▸ **RECORDS FOR THIS EXERCISE**:
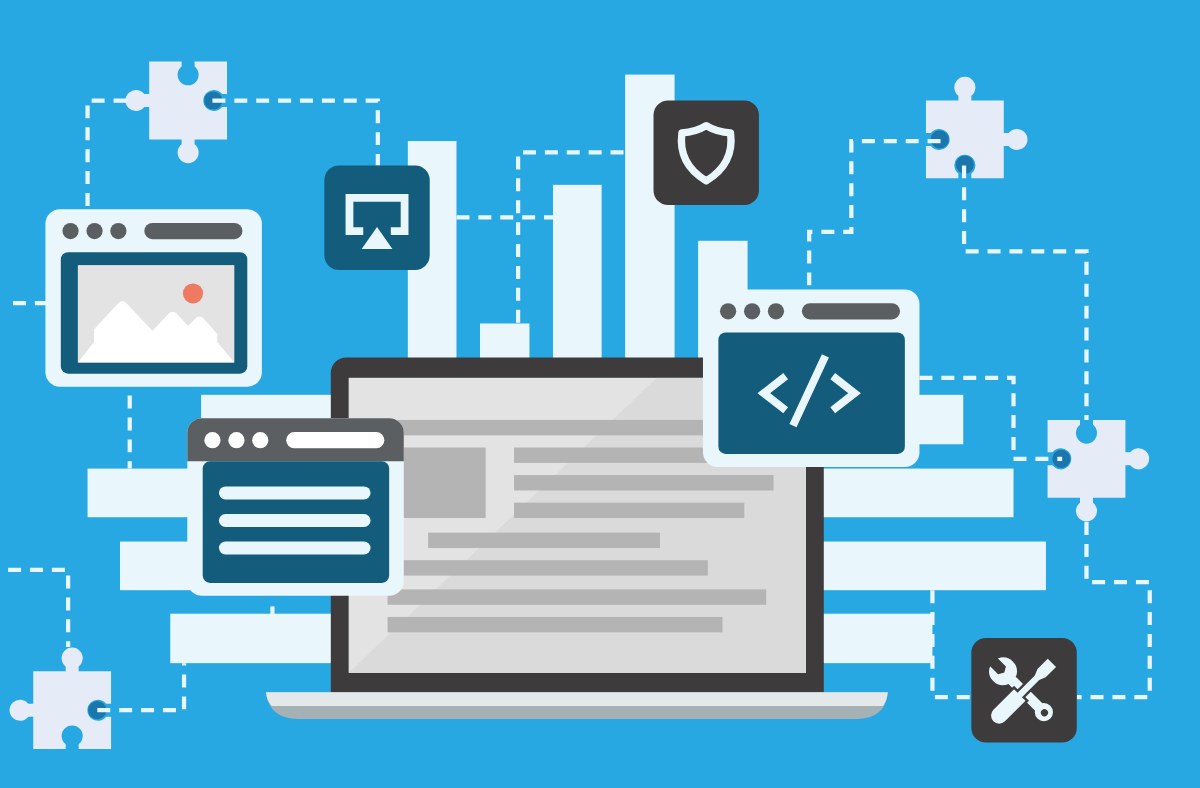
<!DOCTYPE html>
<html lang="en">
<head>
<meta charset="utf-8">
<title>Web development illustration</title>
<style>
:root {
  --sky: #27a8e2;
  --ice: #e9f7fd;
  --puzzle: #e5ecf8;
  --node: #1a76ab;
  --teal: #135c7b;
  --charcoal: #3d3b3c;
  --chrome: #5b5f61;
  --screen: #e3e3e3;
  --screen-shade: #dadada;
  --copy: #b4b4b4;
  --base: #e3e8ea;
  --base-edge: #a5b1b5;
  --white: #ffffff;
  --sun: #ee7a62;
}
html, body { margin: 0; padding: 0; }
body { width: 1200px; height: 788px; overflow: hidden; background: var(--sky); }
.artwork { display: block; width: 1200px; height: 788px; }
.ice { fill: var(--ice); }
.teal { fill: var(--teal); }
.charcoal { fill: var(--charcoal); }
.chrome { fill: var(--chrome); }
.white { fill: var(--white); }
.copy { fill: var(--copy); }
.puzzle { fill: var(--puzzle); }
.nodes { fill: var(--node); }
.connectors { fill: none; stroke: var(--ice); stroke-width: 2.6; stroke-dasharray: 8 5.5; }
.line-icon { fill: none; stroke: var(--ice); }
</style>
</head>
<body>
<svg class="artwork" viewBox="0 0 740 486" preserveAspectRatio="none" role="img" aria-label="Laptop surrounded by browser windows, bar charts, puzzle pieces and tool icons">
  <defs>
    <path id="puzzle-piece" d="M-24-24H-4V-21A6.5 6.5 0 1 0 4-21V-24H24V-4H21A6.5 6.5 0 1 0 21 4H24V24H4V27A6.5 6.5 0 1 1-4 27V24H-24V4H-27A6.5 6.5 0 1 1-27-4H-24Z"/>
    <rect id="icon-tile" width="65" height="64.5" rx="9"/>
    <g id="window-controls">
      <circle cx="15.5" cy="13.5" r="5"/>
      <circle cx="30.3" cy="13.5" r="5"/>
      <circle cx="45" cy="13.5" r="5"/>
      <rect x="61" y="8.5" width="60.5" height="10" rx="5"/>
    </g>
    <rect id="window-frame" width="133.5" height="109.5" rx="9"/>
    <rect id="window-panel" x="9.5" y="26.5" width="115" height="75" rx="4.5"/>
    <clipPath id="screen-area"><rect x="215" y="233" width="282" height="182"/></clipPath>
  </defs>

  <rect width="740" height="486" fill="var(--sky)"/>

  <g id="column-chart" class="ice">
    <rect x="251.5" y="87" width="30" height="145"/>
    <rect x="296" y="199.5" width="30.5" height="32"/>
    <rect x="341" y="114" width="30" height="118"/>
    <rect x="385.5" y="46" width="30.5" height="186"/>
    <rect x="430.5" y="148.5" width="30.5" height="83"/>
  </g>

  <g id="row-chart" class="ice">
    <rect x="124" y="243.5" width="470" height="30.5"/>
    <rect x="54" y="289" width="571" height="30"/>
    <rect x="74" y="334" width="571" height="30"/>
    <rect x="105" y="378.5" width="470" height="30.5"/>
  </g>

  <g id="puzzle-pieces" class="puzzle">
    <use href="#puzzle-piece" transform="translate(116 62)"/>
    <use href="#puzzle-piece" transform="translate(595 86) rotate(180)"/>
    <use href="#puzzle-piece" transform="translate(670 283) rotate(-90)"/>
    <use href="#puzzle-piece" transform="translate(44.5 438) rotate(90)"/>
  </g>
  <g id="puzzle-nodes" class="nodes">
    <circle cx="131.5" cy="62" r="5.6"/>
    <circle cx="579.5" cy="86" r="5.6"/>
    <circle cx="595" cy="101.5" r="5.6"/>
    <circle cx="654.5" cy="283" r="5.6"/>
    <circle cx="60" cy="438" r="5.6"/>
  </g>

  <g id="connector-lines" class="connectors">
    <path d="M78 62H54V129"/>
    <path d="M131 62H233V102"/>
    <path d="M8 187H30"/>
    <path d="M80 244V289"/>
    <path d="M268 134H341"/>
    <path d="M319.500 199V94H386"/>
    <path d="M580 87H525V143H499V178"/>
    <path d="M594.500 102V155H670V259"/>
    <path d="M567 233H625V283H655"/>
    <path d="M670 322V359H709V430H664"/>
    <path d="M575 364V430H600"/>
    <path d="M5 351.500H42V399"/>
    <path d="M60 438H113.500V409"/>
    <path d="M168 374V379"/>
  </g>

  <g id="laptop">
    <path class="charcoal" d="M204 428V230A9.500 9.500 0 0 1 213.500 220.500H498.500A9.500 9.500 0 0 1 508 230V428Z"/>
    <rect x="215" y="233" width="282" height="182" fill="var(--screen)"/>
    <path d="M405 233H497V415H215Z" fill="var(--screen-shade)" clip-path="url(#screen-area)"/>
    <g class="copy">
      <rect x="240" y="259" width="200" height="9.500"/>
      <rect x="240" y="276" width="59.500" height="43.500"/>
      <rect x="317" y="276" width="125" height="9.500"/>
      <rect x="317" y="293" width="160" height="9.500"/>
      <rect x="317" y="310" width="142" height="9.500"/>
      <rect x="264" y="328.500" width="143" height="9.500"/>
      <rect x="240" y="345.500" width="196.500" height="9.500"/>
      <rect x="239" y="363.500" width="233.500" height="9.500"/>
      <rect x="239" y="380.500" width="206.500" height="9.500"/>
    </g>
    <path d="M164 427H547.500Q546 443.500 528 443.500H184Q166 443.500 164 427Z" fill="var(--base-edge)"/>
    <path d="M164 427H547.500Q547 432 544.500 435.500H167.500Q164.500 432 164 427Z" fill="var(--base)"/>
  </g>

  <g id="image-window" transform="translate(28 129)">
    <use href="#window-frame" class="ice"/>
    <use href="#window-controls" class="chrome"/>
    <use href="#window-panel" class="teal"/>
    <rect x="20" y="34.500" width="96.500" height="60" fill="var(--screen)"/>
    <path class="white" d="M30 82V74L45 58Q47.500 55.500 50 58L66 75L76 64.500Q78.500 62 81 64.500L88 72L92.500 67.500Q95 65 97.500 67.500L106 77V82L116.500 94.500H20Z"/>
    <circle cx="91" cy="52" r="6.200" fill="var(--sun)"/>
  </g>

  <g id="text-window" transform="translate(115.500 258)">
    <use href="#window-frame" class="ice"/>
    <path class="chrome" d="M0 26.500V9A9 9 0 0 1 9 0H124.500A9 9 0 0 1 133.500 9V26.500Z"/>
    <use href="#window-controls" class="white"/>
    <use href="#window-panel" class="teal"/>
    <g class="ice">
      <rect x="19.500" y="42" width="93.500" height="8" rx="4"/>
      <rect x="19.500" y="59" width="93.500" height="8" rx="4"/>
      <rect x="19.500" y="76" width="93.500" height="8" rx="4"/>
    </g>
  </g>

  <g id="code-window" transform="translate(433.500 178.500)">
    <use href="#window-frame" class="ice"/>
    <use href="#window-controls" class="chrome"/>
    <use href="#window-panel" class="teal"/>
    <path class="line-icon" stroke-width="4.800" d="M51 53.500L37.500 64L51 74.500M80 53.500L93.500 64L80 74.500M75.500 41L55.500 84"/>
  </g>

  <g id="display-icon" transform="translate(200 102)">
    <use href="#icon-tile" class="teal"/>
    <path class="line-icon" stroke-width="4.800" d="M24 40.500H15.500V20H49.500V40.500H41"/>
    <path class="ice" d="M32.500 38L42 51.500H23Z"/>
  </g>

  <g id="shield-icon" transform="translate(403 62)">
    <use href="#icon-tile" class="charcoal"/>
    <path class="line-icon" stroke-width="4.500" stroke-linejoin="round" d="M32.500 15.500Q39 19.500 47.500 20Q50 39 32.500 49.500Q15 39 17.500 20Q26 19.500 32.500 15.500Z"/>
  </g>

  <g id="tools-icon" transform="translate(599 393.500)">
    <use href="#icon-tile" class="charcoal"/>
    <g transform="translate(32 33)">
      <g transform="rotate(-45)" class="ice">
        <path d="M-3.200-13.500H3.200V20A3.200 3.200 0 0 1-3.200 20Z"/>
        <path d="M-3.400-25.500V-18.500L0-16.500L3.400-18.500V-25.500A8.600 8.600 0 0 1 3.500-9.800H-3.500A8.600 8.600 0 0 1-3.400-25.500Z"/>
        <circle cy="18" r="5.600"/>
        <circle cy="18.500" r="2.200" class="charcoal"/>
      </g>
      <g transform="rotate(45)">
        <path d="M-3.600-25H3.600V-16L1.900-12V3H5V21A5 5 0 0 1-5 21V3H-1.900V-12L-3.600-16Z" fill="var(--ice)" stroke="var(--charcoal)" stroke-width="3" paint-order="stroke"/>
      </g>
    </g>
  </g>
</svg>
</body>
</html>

▸ **ABOUT THIS EXERCISE**: When "charcoal" shows up in a line of the material, report that line.

▸ **SOLUTION TO THIS PROBLEM**:
  --charcoal: #3d3b3c;
.charcoal { fill: var(--charcoal); }
    <path class="charcoal" d="M204 428V230A9.500 9.500 0 0 1 213.500 220.500H498.500A9.500 9.500 0 0 1 508 230V428Z"/>
    <use href="#icon-tile" class="charcoal"/>
    <use href="#icon-tile" class="charcoal"/>
        <circle cy="18.500" r="2.200" class="charcoal"/>
        <path d="M-3.600-25H3.600V-16L1.900-12V3H5V21A5 5 0 0 1-5 21V3H-1.900V-12L-3.600-16Z" fill="var(--ice)" stroke="var(--charcoal)" stroke-width="3" paint-order="stroke"/>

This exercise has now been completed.